── Records for this exercise ──

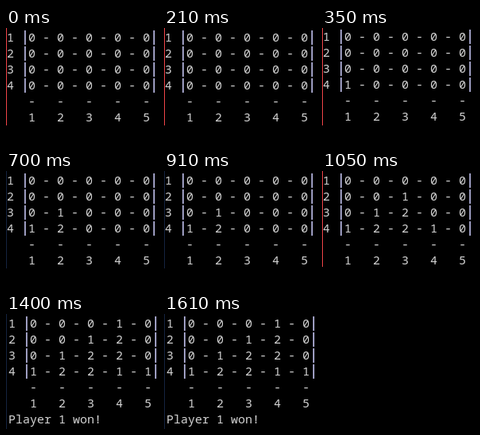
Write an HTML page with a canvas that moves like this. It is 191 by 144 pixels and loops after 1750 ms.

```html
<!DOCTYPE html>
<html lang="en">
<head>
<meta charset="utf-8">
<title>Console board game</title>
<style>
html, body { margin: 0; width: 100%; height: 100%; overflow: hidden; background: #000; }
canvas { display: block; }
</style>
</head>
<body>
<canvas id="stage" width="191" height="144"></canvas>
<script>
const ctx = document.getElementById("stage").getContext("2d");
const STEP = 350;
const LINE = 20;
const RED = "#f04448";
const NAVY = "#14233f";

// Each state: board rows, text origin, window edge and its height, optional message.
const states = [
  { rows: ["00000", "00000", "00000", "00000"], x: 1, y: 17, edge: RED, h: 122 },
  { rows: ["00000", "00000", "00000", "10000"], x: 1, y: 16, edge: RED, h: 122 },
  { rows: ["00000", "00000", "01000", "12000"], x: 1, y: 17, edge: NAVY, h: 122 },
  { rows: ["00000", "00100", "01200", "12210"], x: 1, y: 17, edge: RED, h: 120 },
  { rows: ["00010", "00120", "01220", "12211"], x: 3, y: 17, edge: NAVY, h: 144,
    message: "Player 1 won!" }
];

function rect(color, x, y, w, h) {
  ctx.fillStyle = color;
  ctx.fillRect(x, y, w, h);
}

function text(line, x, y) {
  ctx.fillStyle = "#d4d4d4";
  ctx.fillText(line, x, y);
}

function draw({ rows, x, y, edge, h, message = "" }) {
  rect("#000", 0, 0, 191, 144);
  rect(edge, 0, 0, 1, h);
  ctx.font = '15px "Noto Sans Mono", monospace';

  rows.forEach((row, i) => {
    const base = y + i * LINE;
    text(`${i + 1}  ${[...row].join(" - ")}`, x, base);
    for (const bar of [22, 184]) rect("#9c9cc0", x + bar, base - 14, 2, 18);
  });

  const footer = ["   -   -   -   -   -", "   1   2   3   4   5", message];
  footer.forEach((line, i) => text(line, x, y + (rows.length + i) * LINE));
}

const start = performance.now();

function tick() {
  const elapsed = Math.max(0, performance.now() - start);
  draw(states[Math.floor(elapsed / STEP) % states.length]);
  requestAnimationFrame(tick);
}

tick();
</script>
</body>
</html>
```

───
── Records for this exercise ──

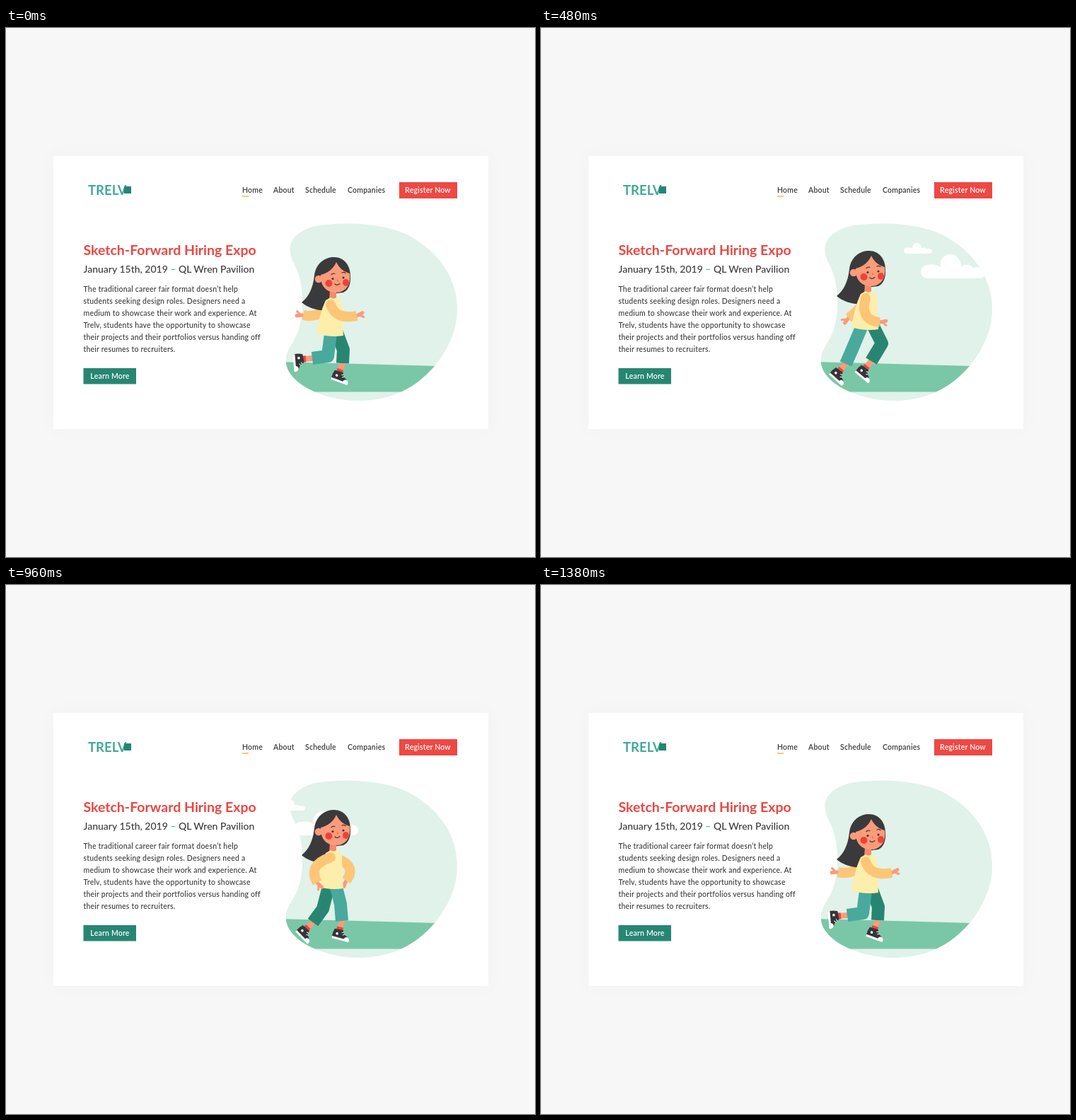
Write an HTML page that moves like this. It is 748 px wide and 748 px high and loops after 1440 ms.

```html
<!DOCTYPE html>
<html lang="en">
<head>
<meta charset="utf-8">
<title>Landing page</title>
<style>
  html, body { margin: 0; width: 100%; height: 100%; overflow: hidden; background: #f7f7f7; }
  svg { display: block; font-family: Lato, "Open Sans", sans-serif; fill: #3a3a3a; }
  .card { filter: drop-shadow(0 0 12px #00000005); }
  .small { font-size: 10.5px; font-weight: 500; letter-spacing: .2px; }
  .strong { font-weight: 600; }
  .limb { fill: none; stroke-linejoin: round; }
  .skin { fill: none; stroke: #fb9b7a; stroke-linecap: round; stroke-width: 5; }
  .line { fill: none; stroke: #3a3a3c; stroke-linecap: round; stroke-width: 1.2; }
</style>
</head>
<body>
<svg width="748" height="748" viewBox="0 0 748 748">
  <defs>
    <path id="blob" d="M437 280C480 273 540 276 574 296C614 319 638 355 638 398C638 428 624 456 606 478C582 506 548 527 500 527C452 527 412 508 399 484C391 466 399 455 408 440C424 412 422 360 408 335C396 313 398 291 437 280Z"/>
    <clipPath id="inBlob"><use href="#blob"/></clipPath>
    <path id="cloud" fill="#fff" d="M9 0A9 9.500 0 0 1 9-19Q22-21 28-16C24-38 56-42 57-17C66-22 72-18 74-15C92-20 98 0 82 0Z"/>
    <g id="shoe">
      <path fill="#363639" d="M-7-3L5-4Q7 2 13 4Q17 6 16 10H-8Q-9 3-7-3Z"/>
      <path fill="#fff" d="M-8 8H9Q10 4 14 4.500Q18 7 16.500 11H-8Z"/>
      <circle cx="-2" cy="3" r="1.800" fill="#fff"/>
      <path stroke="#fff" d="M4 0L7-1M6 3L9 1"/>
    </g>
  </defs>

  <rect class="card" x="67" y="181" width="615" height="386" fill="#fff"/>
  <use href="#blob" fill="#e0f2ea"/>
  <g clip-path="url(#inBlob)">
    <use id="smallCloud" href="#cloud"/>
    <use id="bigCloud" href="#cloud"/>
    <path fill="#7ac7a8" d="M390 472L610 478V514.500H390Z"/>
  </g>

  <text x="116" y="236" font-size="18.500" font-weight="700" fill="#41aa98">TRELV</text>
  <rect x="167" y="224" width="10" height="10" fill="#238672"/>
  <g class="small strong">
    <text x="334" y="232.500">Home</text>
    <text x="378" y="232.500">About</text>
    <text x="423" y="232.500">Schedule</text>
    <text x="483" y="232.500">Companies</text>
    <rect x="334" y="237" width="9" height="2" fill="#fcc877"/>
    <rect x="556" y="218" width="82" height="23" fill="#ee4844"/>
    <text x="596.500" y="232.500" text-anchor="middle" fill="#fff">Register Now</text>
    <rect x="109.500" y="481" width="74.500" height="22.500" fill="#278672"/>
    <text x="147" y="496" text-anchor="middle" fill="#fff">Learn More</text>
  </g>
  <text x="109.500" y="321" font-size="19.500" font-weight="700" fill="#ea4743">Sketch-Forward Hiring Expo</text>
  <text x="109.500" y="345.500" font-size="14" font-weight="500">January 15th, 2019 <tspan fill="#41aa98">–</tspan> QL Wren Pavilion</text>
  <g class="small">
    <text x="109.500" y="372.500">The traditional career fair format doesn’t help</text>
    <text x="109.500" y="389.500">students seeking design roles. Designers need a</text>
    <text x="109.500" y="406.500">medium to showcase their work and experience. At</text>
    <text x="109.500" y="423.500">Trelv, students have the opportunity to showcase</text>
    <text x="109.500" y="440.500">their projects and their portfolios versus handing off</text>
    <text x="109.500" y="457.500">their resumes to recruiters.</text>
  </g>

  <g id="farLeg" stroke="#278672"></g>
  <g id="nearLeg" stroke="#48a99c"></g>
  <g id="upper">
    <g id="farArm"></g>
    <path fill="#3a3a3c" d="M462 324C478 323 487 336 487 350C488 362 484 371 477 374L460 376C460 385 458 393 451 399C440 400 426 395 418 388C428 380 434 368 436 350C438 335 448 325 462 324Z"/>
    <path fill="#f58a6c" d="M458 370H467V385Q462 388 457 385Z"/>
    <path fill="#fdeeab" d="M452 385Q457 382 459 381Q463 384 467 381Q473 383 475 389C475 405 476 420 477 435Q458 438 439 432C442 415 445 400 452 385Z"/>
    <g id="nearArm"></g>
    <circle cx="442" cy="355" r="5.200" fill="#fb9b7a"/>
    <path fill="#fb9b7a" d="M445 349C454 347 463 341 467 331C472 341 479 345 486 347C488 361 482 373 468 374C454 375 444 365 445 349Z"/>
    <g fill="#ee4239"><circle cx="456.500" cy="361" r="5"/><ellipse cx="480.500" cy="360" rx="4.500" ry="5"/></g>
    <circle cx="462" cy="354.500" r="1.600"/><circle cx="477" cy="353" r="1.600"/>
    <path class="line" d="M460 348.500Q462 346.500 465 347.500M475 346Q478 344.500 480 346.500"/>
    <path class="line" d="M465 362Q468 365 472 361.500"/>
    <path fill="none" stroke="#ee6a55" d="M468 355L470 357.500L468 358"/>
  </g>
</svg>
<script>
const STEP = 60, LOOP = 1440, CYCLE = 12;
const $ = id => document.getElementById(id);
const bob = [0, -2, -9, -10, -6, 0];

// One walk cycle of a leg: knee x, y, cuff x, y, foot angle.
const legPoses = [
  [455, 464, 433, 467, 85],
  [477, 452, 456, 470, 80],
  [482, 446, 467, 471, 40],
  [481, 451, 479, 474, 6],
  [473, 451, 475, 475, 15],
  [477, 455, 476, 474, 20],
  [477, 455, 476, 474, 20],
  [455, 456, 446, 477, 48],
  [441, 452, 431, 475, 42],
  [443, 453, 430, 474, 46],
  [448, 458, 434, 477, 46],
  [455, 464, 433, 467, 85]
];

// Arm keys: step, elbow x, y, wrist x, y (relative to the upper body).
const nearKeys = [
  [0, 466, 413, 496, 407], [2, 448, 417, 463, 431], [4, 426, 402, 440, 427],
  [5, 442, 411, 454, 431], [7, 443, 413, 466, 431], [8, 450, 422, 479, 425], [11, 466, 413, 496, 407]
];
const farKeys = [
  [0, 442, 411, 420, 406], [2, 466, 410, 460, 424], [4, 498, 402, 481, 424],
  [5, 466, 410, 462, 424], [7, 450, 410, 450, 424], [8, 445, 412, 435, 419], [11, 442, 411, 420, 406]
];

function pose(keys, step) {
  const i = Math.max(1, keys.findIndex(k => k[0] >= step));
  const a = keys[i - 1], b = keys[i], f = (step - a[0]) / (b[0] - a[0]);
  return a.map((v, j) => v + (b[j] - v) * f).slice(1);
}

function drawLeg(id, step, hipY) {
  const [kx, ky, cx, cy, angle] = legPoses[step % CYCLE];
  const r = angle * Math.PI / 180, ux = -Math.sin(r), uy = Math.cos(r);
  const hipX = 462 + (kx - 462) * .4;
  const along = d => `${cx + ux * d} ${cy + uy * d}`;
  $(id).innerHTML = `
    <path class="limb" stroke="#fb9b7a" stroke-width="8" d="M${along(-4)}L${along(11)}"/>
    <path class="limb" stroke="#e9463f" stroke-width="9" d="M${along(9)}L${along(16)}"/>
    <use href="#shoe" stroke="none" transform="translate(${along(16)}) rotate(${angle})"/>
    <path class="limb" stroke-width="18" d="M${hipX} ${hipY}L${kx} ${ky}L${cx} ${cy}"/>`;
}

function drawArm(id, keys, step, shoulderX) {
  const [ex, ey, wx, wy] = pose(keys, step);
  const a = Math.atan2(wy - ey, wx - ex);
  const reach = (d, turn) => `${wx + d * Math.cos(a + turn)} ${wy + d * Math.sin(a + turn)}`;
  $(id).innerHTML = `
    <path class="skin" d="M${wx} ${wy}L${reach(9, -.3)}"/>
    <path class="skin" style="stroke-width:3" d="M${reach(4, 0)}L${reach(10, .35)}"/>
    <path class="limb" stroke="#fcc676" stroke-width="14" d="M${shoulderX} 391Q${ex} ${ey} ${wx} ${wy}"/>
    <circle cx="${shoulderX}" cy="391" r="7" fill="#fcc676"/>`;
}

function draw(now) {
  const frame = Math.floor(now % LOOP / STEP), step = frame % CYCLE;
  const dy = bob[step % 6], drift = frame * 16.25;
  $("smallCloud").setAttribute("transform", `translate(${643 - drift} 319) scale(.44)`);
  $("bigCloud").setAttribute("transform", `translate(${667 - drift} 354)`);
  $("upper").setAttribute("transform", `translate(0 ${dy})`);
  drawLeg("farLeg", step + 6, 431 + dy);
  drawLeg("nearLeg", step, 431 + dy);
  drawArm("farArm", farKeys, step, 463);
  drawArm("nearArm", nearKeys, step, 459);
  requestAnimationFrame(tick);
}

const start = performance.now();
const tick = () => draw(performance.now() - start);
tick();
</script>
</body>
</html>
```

───

Your assignment
Return, from the entries, each line that holds "rows".

Response for this exercise
// Each state: board rows, text origin, window edge and its height, optional message.
  { rows: ["00000", "00000", "00000", "00000"], x: 1, y: 17, edge: RED, h: 122 },
  { rows: ["00000", "00000", "00000", "10000"], x: 1, y: 16, edge: RED, h: 122 },
  { rows: ["00000", "00000", "01000", "12000"], x: 1, y: 17, edge: NAVY, h: 122 },
  { rows: ["00000", "00100", "01200", "12210"], x: 1, y: 17, edge: RED, h: 120 },
  { rows: ["00010", "00120", "01220", "12211"], x: 3, y: 17, edge: NAVY, h: 144,
function draw({ rows, x, y, edge, h, message = "" }) {
  rows.forEach((row, i) => {
  footer.forEach((line, i) => text(line, x, y + (rows.length + i) * LINE));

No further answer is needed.